- [Assignment]: Where a line below holds the string "sans", that line goes into the answer.

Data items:
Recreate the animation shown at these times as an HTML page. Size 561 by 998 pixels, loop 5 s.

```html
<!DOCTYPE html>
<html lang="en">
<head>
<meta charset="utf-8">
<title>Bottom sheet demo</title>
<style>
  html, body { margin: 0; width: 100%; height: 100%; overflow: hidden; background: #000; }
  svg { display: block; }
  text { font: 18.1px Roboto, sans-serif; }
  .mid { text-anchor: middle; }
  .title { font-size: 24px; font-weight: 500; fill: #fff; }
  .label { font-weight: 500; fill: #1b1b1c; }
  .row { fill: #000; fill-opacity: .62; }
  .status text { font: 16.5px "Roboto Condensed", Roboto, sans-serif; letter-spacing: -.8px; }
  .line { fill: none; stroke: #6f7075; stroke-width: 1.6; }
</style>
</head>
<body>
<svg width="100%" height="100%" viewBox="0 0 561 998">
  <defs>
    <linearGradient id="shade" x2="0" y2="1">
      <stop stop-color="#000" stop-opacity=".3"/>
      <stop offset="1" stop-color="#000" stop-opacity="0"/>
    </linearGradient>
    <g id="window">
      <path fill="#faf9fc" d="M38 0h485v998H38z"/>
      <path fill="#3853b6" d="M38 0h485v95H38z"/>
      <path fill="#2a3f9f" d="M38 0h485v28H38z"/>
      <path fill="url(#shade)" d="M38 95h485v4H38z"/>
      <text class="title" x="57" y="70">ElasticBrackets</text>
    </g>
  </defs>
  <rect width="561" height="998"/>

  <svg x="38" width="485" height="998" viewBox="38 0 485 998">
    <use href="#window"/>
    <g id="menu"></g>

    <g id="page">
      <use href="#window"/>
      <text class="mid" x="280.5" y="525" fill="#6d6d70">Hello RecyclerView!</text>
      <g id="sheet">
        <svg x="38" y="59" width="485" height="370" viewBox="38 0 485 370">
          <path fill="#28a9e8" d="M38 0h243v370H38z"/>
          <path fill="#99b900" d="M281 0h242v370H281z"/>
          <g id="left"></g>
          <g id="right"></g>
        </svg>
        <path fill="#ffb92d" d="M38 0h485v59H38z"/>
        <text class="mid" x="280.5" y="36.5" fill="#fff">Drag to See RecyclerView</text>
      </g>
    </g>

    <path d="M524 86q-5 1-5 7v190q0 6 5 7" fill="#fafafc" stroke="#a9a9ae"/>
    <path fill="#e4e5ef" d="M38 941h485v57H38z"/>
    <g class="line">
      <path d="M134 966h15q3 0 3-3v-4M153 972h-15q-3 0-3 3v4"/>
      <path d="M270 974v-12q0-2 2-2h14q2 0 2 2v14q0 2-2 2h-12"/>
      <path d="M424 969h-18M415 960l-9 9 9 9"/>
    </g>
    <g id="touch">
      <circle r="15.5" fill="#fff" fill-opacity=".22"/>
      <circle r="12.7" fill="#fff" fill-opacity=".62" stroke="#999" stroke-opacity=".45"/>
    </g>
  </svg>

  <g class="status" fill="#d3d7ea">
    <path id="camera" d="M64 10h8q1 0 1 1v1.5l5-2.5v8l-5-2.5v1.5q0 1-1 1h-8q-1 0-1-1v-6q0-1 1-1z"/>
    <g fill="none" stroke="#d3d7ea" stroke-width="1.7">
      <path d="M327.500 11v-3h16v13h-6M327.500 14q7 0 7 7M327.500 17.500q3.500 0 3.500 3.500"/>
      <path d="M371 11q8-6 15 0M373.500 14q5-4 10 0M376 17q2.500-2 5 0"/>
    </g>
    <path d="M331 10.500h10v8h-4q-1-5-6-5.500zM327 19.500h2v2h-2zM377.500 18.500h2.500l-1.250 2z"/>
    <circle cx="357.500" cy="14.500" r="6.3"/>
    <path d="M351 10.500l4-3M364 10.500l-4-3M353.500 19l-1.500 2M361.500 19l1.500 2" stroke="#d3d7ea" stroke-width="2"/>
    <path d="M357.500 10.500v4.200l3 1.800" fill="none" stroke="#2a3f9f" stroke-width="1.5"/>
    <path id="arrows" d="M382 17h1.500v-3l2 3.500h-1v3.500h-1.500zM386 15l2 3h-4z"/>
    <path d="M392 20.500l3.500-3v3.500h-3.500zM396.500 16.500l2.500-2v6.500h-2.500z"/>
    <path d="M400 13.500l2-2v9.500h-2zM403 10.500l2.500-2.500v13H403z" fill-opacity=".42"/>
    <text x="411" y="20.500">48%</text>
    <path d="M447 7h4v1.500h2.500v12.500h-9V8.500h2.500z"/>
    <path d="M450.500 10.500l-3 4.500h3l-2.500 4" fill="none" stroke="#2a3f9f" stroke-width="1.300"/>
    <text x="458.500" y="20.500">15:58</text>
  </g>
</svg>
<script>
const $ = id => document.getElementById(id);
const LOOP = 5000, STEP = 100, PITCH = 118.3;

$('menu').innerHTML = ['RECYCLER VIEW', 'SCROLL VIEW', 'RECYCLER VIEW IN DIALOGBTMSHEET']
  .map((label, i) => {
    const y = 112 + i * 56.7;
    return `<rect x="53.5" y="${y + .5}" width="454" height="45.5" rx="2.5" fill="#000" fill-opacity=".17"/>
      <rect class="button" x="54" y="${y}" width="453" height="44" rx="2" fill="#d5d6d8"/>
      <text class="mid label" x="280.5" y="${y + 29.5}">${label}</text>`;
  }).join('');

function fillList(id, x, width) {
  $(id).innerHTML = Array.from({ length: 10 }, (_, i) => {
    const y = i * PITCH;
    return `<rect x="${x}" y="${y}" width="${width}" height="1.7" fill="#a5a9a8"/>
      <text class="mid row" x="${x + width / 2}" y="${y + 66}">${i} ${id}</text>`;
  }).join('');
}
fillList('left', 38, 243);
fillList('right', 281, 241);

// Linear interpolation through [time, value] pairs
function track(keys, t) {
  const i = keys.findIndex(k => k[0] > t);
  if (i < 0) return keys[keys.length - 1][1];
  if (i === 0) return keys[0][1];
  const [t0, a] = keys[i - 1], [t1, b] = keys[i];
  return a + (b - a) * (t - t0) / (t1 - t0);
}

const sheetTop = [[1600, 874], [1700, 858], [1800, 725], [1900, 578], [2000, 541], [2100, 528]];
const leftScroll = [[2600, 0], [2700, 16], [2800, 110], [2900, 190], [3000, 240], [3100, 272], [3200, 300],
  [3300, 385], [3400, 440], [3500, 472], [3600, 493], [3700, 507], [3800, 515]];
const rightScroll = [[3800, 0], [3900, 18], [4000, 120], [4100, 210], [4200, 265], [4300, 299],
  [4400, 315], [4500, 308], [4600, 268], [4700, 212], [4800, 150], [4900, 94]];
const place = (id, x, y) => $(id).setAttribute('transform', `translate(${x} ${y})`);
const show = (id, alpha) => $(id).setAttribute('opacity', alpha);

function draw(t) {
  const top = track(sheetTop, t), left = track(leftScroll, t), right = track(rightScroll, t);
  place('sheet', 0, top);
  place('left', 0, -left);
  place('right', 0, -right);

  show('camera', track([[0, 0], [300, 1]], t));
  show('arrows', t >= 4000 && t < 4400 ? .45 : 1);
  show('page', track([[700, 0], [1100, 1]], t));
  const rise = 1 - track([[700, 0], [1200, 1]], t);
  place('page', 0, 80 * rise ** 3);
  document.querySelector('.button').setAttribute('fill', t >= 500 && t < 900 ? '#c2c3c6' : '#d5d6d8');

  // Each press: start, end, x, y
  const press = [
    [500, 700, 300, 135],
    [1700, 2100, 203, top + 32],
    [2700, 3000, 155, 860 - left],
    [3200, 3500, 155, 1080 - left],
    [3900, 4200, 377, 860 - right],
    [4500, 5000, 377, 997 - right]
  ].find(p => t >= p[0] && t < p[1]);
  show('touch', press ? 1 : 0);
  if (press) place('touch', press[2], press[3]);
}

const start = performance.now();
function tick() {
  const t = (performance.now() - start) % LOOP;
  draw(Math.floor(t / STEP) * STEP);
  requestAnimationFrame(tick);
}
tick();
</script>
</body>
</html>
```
--
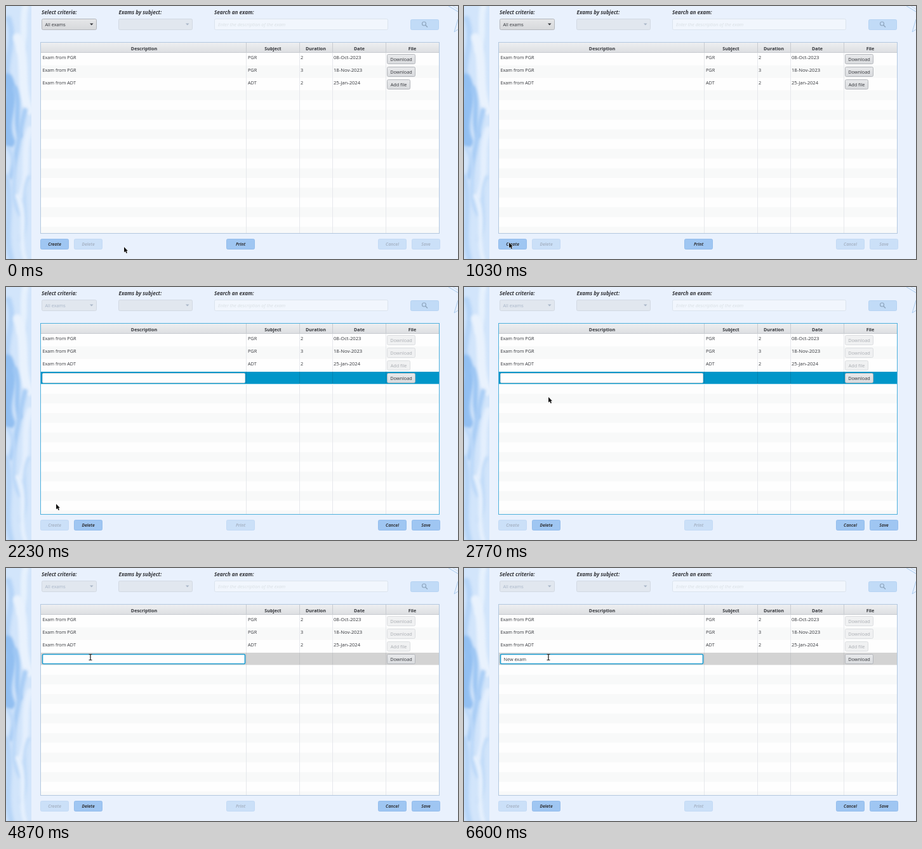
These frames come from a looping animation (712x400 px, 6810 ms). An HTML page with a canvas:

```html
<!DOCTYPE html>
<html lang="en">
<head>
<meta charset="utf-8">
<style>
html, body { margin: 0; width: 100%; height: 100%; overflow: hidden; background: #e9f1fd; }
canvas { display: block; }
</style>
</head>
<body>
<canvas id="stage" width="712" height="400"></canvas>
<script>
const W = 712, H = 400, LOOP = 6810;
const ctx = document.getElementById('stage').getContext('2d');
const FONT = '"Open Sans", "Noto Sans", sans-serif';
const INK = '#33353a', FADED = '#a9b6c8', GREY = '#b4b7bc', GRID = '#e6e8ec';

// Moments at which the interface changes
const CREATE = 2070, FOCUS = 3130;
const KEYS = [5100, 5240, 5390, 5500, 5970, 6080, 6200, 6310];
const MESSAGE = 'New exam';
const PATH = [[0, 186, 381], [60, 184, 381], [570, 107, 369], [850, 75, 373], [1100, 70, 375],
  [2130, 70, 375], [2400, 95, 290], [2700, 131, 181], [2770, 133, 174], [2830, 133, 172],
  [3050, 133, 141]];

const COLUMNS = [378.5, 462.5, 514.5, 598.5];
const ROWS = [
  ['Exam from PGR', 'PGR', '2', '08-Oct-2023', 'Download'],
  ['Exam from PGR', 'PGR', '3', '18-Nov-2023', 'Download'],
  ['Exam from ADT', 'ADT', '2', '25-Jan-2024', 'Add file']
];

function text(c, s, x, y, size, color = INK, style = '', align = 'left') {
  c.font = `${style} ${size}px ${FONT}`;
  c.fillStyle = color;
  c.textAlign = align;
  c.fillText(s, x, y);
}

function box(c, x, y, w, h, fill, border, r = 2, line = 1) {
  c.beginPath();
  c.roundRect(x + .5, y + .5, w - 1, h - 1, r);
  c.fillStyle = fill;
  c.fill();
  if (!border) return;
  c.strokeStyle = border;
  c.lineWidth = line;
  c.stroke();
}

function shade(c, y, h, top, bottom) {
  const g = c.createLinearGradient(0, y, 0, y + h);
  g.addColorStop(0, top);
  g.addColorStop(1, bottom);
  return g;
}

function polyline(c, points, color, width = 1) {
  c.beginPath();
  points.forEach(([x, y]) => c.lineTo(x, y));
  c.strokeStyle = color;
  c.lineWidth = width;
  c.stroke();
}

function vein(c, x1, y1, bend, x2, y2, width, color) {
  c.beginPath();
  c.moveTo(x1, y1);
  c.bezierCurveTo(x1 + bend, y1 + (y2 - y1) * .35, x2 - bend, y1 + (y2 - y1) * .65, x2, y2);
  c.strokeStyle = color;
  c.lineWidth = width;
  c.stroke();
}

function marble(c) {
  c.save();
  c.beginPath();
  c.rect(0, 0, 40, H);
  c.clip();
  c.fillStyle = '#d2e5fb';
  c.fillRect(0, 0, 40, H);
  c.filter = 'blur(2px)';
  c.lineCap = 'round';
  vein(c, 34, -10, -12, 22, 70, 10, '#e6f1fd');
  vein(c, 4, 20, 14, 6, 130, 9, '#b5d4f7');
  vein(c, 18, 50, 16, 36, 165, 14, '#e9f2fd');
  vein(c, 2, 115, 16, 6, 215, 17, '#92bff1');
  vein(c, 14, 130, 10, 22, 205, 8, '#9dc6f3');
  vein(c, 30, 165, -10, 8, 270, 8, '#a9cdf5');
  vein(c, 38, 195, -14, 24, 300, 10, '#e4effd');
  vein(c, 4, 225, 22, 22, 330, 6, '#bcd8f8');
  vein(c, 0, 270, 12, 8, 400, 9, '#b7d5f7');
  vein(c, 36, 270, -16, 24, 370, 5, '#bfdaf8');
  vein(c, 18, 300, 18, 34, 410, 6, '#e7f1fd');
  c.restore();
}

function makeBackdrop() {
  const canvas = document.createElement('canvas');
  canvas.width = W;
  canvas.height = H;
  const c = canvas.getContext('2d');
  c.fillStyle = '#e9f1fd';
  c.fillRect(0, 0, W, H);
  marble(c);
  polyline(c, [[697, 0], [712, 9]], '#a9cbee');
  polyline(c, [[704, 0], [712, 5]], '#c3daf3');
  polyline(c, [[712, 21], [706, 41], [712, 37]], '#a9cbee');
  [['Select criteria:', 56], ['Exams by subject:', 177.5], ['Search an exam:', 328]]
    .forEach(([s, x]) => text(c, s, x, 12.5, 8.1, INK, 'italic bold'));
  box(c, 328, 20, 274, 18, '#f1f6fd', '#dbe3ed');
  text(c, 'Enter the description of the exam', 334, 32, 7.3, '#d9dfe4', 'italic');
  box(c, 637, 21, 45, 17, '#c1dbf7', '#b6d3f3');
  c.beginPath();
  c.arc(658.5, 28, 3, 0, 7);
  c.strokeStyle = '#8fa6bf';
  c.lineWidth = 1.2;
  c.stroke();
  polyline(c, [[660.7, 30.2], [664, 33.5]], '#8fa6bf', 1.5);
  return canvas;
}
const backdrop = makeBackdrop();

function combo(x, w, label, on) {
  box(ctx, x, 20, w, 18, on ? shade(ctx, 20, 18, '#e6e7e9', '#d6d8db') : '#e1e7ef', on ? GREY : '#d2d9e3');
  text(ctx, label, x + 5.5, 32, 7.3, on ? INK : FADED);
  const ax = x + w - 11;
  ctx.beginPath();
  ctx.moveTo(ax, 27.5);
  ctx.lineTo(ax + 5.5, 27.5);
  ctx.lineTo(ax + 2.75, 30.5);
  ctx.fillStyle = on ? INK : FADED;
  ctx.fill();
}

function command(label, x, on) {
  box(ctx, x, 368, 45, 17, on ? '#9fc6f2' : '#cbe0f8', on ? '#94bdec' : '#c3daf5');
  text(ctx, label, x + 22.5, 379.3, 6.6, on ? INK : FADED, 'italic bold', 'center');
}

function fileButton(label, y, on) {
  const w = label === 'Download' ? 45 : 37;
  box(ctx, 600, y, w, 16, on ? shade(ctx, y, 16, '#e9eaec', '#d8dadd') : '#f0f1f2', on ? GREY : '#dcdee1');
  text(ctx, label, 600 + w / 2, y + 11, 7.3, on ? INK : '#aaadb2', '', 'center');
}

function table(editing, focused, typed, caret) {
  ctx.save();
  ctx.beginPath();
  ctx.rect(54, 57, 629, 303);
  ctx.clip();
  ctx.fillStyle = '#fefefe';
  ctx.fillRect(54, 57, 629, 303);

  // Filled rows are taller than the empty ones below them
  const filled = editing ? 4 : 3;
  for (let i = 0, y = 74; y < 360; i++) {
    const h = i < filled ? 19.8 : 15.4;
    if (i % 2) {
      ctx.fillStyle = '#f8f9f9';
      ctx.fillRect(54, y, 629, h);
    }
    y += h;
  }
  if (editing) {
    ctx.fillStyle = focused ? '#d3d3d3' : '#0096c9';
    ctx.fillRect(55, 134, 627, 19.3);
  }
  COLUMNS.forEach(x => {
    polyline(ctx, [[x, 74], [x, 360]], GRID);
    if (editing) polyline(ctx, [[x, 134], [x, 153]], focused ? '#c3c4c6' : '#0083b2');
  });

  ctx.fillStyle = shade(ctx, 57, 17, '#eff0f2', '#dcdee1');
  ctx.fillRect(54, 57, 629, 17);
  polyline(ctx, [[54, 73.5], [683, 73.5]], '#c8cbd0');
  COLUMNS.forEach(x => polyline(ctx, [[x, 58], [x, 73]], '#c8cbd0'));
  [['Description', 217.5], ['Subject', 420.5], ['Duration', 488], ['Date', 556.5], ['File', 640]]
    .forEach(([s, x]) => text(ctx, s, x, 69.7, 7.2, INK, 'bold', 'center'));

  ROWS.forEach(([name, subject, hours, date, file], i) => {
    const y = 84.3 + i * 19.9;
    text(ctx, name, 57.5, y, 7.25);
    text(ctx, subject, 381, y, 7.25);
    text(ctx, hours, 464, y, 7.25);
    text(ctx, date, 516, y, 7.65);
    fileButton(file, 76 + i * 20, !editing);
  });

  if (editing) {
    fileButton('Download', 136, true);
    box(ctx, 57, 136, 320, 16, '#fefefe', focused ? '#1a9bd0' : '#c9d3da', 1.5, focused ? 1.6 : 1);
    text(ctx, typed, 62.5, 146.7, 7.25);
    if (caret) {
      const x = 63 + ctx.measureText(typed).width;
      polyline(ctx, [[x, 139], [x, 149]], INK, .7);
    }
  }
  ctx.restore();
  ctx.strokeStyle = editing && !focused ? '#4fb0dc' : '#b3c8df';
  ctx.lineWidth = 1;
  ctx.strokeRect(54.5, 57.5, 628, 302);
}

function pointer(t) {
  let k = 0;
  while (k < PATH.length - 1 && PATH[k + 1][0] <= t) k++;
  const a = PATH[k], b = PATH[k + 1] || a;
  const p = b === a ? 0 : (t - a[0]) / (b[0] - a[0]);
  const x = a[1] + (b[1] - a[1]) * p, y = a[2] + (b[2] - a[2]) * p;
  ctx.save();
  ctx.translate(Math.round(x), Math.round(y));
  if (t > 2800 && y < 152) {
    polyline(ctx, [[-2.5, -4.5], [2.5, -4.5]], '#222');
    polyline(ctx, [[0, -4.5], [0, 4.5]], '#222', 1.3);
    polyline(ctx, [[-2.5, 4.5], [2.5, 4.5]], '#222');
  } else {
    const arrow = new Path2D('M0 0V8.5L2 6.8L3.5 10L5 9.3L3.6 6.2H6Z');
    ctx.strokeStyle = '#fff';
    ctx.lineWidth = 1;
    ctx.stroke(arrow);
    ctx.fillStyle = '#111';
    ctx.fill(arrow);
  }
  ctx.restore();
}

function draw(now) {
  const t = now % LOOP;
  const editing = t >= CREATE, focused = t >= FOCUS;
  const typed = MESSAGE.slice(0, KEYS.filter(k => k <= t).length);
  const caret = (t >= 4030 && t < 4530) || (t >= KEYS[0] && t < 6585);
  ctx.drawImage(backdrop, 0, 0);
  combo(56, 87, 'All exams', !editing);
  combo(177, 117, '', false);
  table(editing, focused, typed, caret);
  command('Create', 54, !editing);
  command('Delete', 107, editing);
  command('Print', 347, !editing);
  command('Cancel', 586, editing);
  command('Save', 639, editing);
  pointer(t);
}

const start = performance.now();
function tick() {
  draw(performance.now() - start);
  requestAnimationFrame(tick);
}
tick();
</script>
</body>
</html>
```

- [Solved problem]:
  text { font: 18.1px Roboto, sans-serif; }
  .status text { font: 16.5px "Roboto Condensed", Roboto, sans-serif; letter-spacing: -.8px; }
const FONT = '"Open Sans", "Noto Sans", sans-serif';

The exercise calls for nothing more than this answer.